**TASK**
All lines in the material with the string "height" should be listed.

━━━━━━━━━━

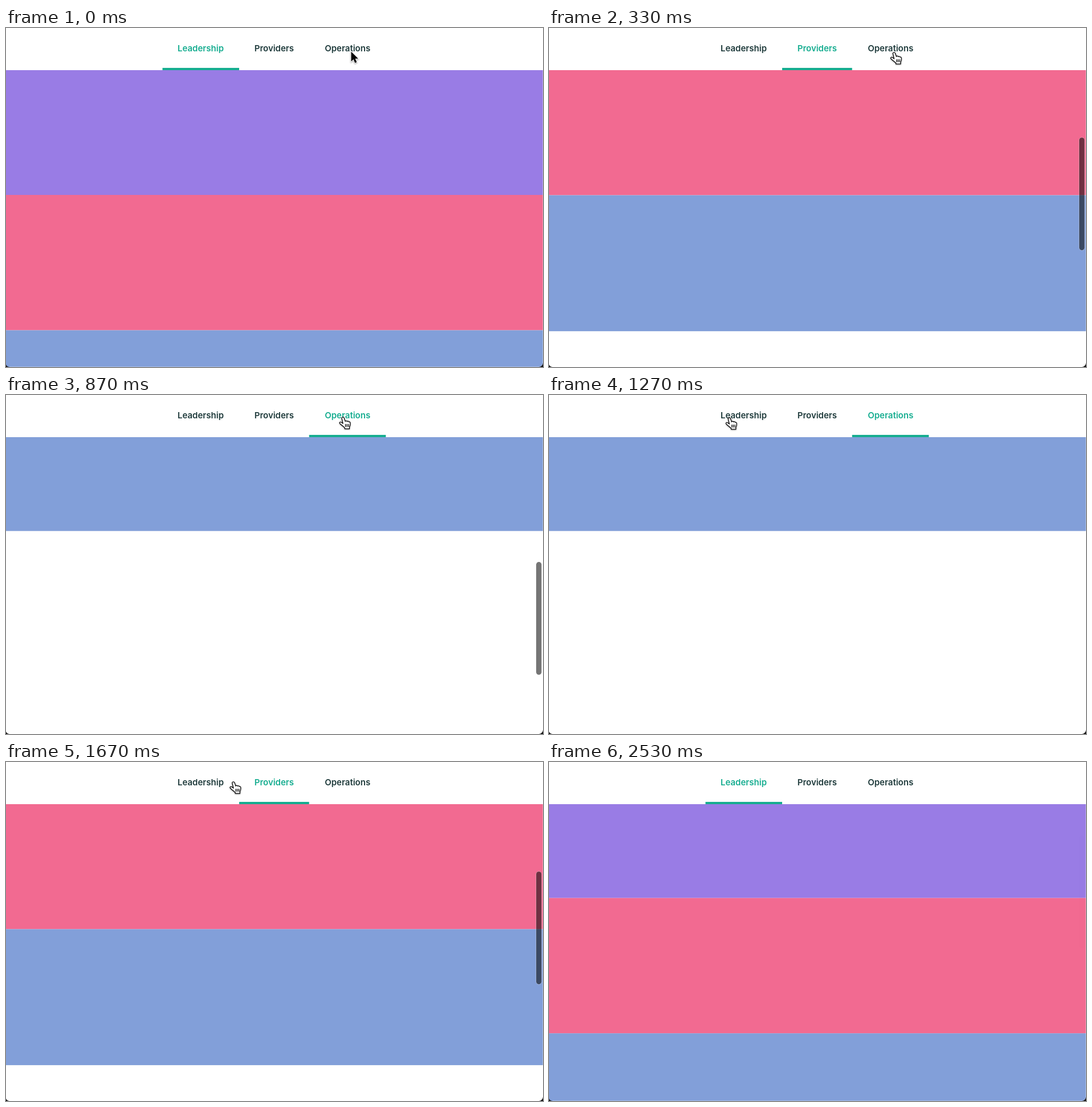
Animation, 942 px wide and 595 px high, one loop 2870 ms. Source, as an HTML page:

```html
<!DOCTYPE html>
<html lang="en">
<head>
<meta charset="utf-8">
<title>Scroll spy tabs</title>
<style>
  html, body { margin: 0; width: 100%; height: 100%; overflow: hidden; background: #fff; }
  svg { display: block; width: 942px; height: 595px; }
  text { font: 600 15px Inter, "Open Sans", sans-serif; text-anchor: middle; fill: #1e3a3b; }
  text.on { fill: #16ad90; }
  #cursor { filter: drop-shadow(0 1.5px 1.2px rgba(0, 0, 0, .4)); }
</style>
</head>
<body>
<svg viewBox="0 0 942 595">
  <g id="page">
    <rect y="-240" width="942" height="240" fill="#997ce5"/>
    <rect width="942" height="237.5" fill="#f26a91"/>
    <rect y="237.5" width="942" height="238.7" fill="#829fd9"/>
  </g>
  <rect width="942" height="74" fill="#fff"/>
  <g id="tabs">
    <text x="341.5" y="41">Leadership</text>
    <text x="470.4" y="41">Providers</text>
    <text x="599.2" y="41">Operations</text>
  </g>
  <rect id="bar" y="70" height="4" fill="#16ad90"/>
  <path d="M941.5 74V587Q941.5 594.5 934 594.5H6" fill="none" stroke="#fff" stroke-opacity=".3"/>
  <path d="M0 590.5Q1 594.3 6 595H0ZM942 588Q941 594 935 595H942Z" fill="#111"/>
  <rect id="thumb" x="930" width="9.4" height="198" rx="4.7" fill="#000" fill-opacity=".54"
        stroke="#fff" stroke-opacity=".45" stroke-width="1" paint-order="stroke"/>
  <g id="cursor">
    <path id="arrow" d="M0 0V17.2L4 13.5L6.7 19.8L9.8 18.5L7.1 12.3H12.3Z"
          fill="#000" stroke="#fff" stroke-width="2" paint-order="stroke"/>
    <g id="hand" stroke="#000" stroke-width="1.25" stroke-linejoin="round">
      <path fill="#fff" d="M-.8 1.6C-.8 -.6 2.6 -.9 3.4 1.2L5.4 7.2C6 5.7 8.4 5.9 8.8 7.4C9.6 6.3 11.6 6.7 11.9 8.2C13 7.5 14.2 8.3 14.2 10C14.4 13.2 13.8 15 12.8 17V20.2H4.6V18.5C2 16 -1.5 13.5 -4 11C-5.5 9 -3.5 7.6 -1.8 8.6L1.4 11Z"/>
      <path fill="none" d="M5.8 12V17M8.4 12V17M11 12V17"/>
    </g>
  </g>
</svg>
<script>
const $ = id => document.getElementById(id);
const LOOP = 2870, STEP = 200 / 3;
const EDGES = [274.5, 409, 531.7, 666.3];
const TOP = 293, BOTTOM = -237.5, HOME = 238.7, SECTION = 237.5;

const clamp = v => Math.max(0, Math.min(1, v));
const ease = v => (1 - Math.cos(Math.PI * clamp(v))) / 2;
const mix = (a, b, u) => a + (b - a) * u;
const scroll = (a, b, start, t) => mix(a, b, ease((t - start) / 344));

// Top edge of the second section
function offset(t) {
  return t < 1400 ? scroll(TOP, BOTTOM, 173, t) : scroll(BOTTOM, HOME, 1469, t);
}

function thumbOpacity(t) {
  if (t < 190) return 0;
  if (t < 1400) return clamp(1 - (t - 933) / 267);
  return t < 1500 ? 0 : clamp(1 - (t - 2267) / 267);
}

function pointer(t) {
  if (t < 60) return { x: 605.5, y: 41.5, arrow: true };
  if (t < 1480) {
    const u = clamp((t - 800) / 467);
    return { x: mix(604, 315, ease(u)), y: mix(43, 40, u) - 8 * Math.sin(Math.PI * u) };
  }
  const v = (t - 1467) / 200;
  const x = 315 + 83 * v ** 3;
  return { x, y: 40 - 5 * Math.min(v, 1), arrow: x > EDGES[3], gone: x > 942 };
}

function draw(time) {
  // Steps at 15 per second, their starts rounded to 10 ms
  const t = Math.floor((time % LOOP + 4) / STEP) * STEP;
  const y = offset(t);
  $("page").setAttribute("transform", `translate(0 ${y.toFixed(1)})`);

  const active = y > 74 ? 0 : y + SECTION > 74 ? 1 : 2;
  [...$("tabs").children].forEach((tab, i) => tab.classList.toggle("on", i === active));
  $("bar").setAttribute("x", EDGES[active]);
  $("bar").setAttribute("width", EDGES[active + 1] - EDGES[active]);

  $("thumb").setAttribute("y", 129.3 + (HOME - y) * .344);
  $("thumb").setAttribute("opacity", thumbOpacity(t));

  const p = pointer(t);
  $("cursor").setAttribute("transform", `translate(${p.x} ${p.y})`);
  $("cursor").style.display = p.gone ? "none" : "";
  $("arrow").style.display = p.arrow ? "" : "none";
  $("hand").style.display = p.arrow ? "none" : "";
}

const start = performance.now();
function tick() {
  draw(performance.now() - start);
  requestAnimationFrame(tick);
}
tick();
</script>
</body>
</html>
```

━━━━━━━━━━

**ANSWER SPACE**
  html, body { margin: 0; width: 100%; height: 100%; overflow: hidden; background: #fff; }
  svg { display: block; width: 942px; height: 595px; }
    <rect y="-240" width="942" height="240" fill="#997ce5"/>
    <rect width="942" height="237.5" fill="#f26a91"/>
    <rect y="237.5" width="942" height="238.7" fill="#829fd9"/>
  <rect width="942" height="74" fill="#fff"/>
  <rect id="bar" y="70" height="4" fill="#16ad90"/>
  <rect id="thumb" x="930" width="9.4" height="198" rx="4.7" fill="#000" fill-opacity=".54"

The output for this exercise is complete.